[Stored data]

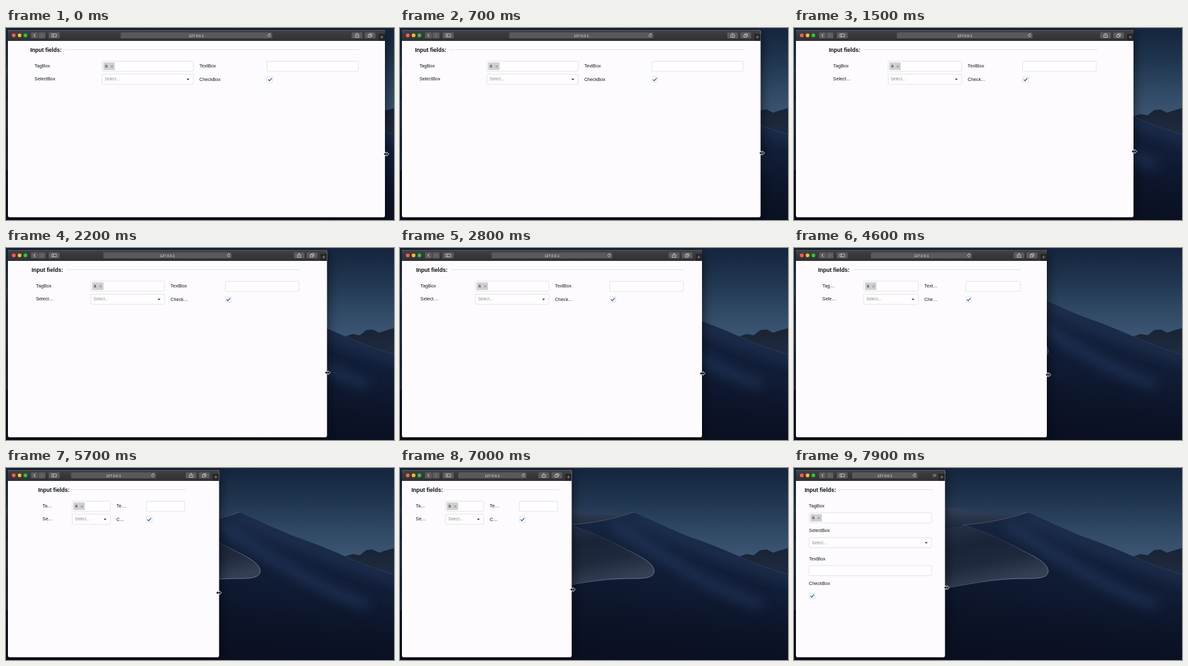
These frames come from a looping animation (600x297 px, 8000 ms). An HTML page with a canvas:

```html
<!DOCTYPE html>
<html lang="en">
<head>
<meta charset="utf-8">
<title>Responsive form</title>
<style>
html, body { margin: 0; width: 100%; height: 100%; overflow: hidden; background: #0b1222; }
canvas { display: block; width: 600px; height: 297px; }
</style>
</head>
<body>
<canvas id="stage"></canvas>
<script>
const LOOP = 8000, STEP = 100, SW = 600, SH = 297;
const SANS = '"Liberation Sans", Arial, sans-serif';
const canvas = document.getElementById('stage');
const dpr = window.devicePixelRatio || 1;
canvas.width = SW * dpr;
canvas.height = SH * dpr;
const ctx = canvas.getContext('2d');

// time, right edge of the window, pointer offset, pointer height
const KEYS = [
  [0, 586, 2, 195], [900, 549.5, 2, 193], [1500, 525, 1, 191],
  [1800, 516, 1, 192], [2800, 467, 0.5, 194], [3600, 431, 1, 195],
  [4600, 391, 2, 196], [5700, 329.5, -0.5, 193], [7000, 265.5, 1.5, 188],
  [7900, 233.5, 2.5, 185]
];

// smallest window edge, container width, labels
const LAYOUTS = [
  [547, 510, 'TagBox', 'SelectBox', 'TextBox', 'CheckBox'],
  [452, 416, 'TagBox', 'Select…', 'TextBox', 'Check…'],
  [351, 315.5, 'Tag…', 'Sele…', 'Text…', 'Che…'],
  [264, 229, 'Ta…', 'Se…', 'Te…', 'C…']
];

function pose(t) {
  let i = 0;
  while (i < KEYS.length - 2 && t >= KEYS[i + 1][0]) i++;
  const a = KEYS[i], b = KEYS[i + 1];
  const p = Math.min(1, (t - a[0]) / (b[0] - a[0]));
  return a.map((v, k) => v + (b[k] - v) * p);
}

function gradient(g, stops) {
  stops.forEach((c, i) => g.addColorStop(i / (stops.length - 1), c));
  return g;
}
const linear = (x0, y0, x1, y1, ...stops) =>
  gradient(ctx.createLinearGradient(x0, y0, x1, y1), stops);

function fillPath(d, style) {
  ctx.fillStyle = style;
  ctx.fill(new Path2D(d));
}

function strokePath(d, style, width = 1) {
  ctx.strokeStyle = style;
  ctx.lineWidth = width;
  ctx.stroke(new Path2D(d));
}

function box(x, y, w, h, r, fill, stroke, width = 0.7) {
  ctx.beginPath();
  ctx.roundRect(x, y, w, h, r);
  if (fill) { ctx.fillStyle = fill; ctx.fill(); }
  if (stroke) { ctx.strokeStyle = stroke; ctx.lineWidth = width; ctx.stroke(); }
}

function dot(x, y, r, fill) {
  ctx.beginPath();
  ctx.arc(x, y, r, 0, 7);
  ctx.fillStyle = fill;
  ctx.fill();
}

function text(s, x, y, size, fill, weight = '', align = 'left') {
  ctx.font = `${weight} ${size}px ${SANS}`;
  ctx.textAlign = align;
  ctx.fillStyle = fill;
  ctx.fillText(s, x, y);
}

function wallpaper() {
  ctx.fillStyle = linear(0, 0, 0, 150, '#14253d', '#20354f', '#314a66', '#405a78');
  ctx.fillRect(0, 0, SW, SH);
  for (let i = 0; i < 22; i++) {
    dot(240 + (i * 137.5) % 355, 6 + (i * 41.3) % 75, 0.35, 'rgba(190,210,235,.35)');
  }
  fillPath('M500 143 L524 137 L536 133 L547 135 L557 127 L567 126 L577 131 L586 128 L600 124 V180 H500Z',
    linear(0, 124, 0, 165, '#192335', '#202b40'));

  // back slope, main dune, curled foreground slope
  fillPath('M0 62 C120 48 190 56 236 61 C275 64 300 72 325 73 Q345 73 362 68 L380 130 L200 200 H0Z',
    linear(0, 58, 0, 110, '#34445d', '#252f44', '#1b2438'));
  const dune = 'M362 68 C385 78 410 91 450 107 C490 121 515 132 545 146 Q575 157 600 165 V297 H0 V120 L262 88 C300 85 330 79 362 68Z';
  fillPath(dune, linear(400, 75, 350, 297, '#1a2a46', '#111d37', '#0d162c', '#0b1225'));
  ctx.save();
  ctx.clip(new Path2D(dune));
  ctx.filter = 'blur(9px)';
  strokePath('M330 86 C390 125 445 170 560 214', 'rgba(42,66,106,.6)', 14);
  strokePath('M362 75 C430 107 510 140 610 174', 'rgba(38,60,96,.5)', 14);
  ctx.restore();
  fillPath('M0 110 C140 100 220 97 262 88 C298 99 325 113 354 128 C383 142 394 151 393 161 C391 171 375 171 352 171 C310 171 270 180 234 186 L0 220Z',
    linear(250, 90, 270, 185, '#263147', '#1a2438', '#1f293d', '#343f54'));
  strokePath('M262 88 C300 85 330 79 362 68', 'rgba(96,115,142,.65)', 0.9);
  strokePath('M362 68 C385 78 410 91 450 107 C490 121 515 132 545 146 Q575 157 600 165', 'rgba(58,82,116,.55)', 0.9);
  strokePath('M262 88 C298 99 325 113 354 128 C383 142 394 151 393 161 C391 171 375 171 352 171 C310 171 270 180 234 186',
    linear(262, 88, 330, 178, 'rgba(90,108,135,.3)', 'rgba(80,98,126,.35)', 'rgba(142,156,178,.75)'), 0.9);
  ctx.fillStyle = linear(0, 200, 0, 297, 'rgba(9,15,32,0)', 'rgba(9,14,29,.6)');
  ctx.fillRect(0, 200, SW, 97);
}

function button(x, w) {
  box(x, 6.8, w, 9.2, 1.6, '#5b5b5e');
}

function toolbar(edge) {
  const w = edge - 3;
  ctx.fillStyle = linear(0, 3, 0, 20, '#434346', '#38383a', '#313133');
  ctx.fillRect(3, 3, w, 17);
  ctx.fillStyle = 'rgba(255,255,255,.16)';
  ctx.fillRect(3, 3, w, 0.7);
  ['#fc5b57', '#fdbc2e', '#2bc840'].forEach((c, i) => dot(12 + i * 9, 11.4, 2.8, c));

  button(38.7, 10.8);
  button(50.3, 10.8);
  strokePath('M45.2 9.2 L42.9 11.4 L45.2 13.6', '#f2f2f2', 0.9);
  strokePath('M54.8 9.2 L57 11.4 L54.8 13.6', '#8c8c8e', 0.8);
  button(66, 17);
  strokePath('M71 9.2 H78 V13.7 H71Z M73.4 9.2 V13.7', '#dedede', 0.7);

  const barW = Math.max(101, 0.402 * w);
  const barX = Math.max(90, 3 + w / 2 - barW / 2);
  const barEnd = barX + barW;
  box(barX, 6.8, barW, 9.2, 1.6, '#59595c');
  text('127.0.0.1', barX + barW / 2, 13.5, 5.5, '#f5f5f5', '', 'center');
  ctx.beginPath();
  ctx.arc(barEnd - 4.8, 11.5, 2, -0.4, 4.9);
  ctx.strokeStyle = '#dcdcdc';
  ctx.lineWidth = 0.7;
  ctx.stroke();
  fillPath(`M${barEnd - 4.6} 8.2 l2 1.2 l-2 1.2Z`, '#dcdcdc');

  if (edge >= 246) {
    const a = edge - 51.5, b = edge - 31.3;
    button(a, 16.7);
    strokePath(`M${a + 7} 10.5 h-1.4 v4 h5.4 v-4 h-1.4 M${a + 8.3} 12.8 v-4.8 M${a + 6.9} 9.3 l1.4 -1.4 l1.4 1.4`, '#e4e4e4', 0.7);
    button(b, 16.7);
    strokePath(`M${b + 5.5} 10.5 h4 v3.6 h-4Z M${b + 7.2} 10.5 v-1.7 h4 v3.6 h-1.7`, '#e4e4e4', 0.7);
  } else {
    const x = edge - 18.8;
    strokePath(`M${x} 9.3 l2.2 2.2 l-2.2 2.2 M${x + 2.8} 9.3 l2.2 2.2 l-2.2 2.2`, '#e4e4e4', 0.8);
  }
  ctx.fillStyle = '#252527';
  ctx.fillRect(edge - 10.5, 8.5, 10.5, 11.5);
  strokePath(`M${edge - 10.5} 20 V8.5 H${edge}`, '#505052', 0.5);
  strokePath(`M${edge - 7.5} 14 h5 M${edge - 5} 11.5 v5`, '#a5a5a7', 0.7);
}

const label = (s, x, mid) => text(s, x, mid + 2.3, 7.2, '#171717');

function field(x, y, w) {
  box(x + 0.3, y + 0.3, w - 0.6, 15.6, 1.6, '#fffdff', '#d9d8da');
}

function tagBox(x, y, w) {
  field(x, y, w);
  box(x + 2.3, y + 2.3, 17.6, 11.6, 1, '#d0d0d1');
  text('a', x + 5, y + 10.2, 6.6, '#222');
  const cx = x + 15.4, cy = y + 8.4;
  strokePath(`M${cx - 1.7} ${cy - 1.7} l3.4 3.4 m0 -3.4 l-3.4 3.4`, '#858585', 1);
}

function selectBox(x, y, w) {
  field(x, y, w);
  text('Select...', x + 4.5, y + 10.2, 6.3, '#8d8d8d');
  fillPath(`M${x + w - 10.8} ${y + 7.2} h4.4 l-2.2 2.4Z`, '#222');
}

function checkBox(x, y) {
  box(x + 0.4, y + 0.4, 9, 9, 1, '#fffdff', '#d5d4d6');
  strokePath(`M${x + 2.1} ${y + 4.9} l2 2.1 l3.8 -4.3`, '#2465a8', 1.3);
}

function form(edge) {
  const row = LAYOUTS.find(l => edge >= l[0]);
  const width = row ? row[1] : edge - 34;
  const left = edge / 2 - 0.9 - width / 2;
  const x = left + 7;

  text('Input fields:', left + 0.3, 36.6, 8.6, '#0c0c0c', 'bold');
  ctx.fillStyle = '#dddcde';
  ctx.fillRect(left + 53.5, 33.1, width - 53.5, 0.8);

  if (!row) {
    const w = width - 9.5;
    label('TagBox', x, 58.7);
    tagBox(x, 69, w);
    label('SelectBox', x, 97);
    selectBox(x, 107.5, w);
    label('TextBox', x, 140.3);
    field(x, 150.7, w);
    label('CheckBox', x, 179);
    checkBox(x, 193);
    return;
  }
  const col = width / 2;
  const start = 0.4167 * col + 4.9;
  const w = col - 2 - start;
  const fx = left + start;
  label(row[2], x, 58.8);
  label(row[3], x, 79);
  label(row[4], x + col, 58.8);
  label(row[5], x + col, 79.3);
  tagBox(fx, 51, w);
  selectBox(fx, 71.2, w);
  field(fx + col, 51.2, w);
  checkBox(fx + col, 74.7);
}

function pointer(x, y) {
  const d = `M${x - 3.8} ${y} l2.6 -2.3 v1.6 h2.4 v-1.6 l2.6 2.3 l-2.6 2.3 v-1.6 h-2.4 v1.6Z`;
  strokePath(d, '#f0f0f0', 1.2);
  fillPath(d, '#101010');
}

function draw(time) {
  const t = Math.floor((time % LOOP) / STEP) * STEP;
  const [, edge, dx, py] = pose(t);
  ctx.setTransform(dpr, 0, 0, dpr, 0, 0);
  wallpaper();

  ctx.save();
  ctx.shadowColor = 'rgba(0,0,0,.65)';
  ctx.shadowBlur = 18 * dpr;
  ctx.shadowOffsetY = 5 * dpr;
  box(3, 3, edge - 3, 289.7, 2.8, '#fdfbfe');
  ctx.restore();

  ctx.save();
  ctx.beginPath();
  ctx.roundRect(3, 3, edge - 3, 289.7, 2.8);
  ctx.clip();
  toolbar(edge);
  form(edge);
  ctx.restore();
  pointer(edge + dx, py);
}

const begin = performance.now();
function tick() {
  draw(performance.now() - begin);
  requestAnimationFrame(tick);
}
tick();
</script>
</body>
</html>
```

▶ Task item
All lines in the data that contain the word "toolbar" should be copied.

▶ Answer to this problem
function toolbar(edge) {
  toolbar(edge);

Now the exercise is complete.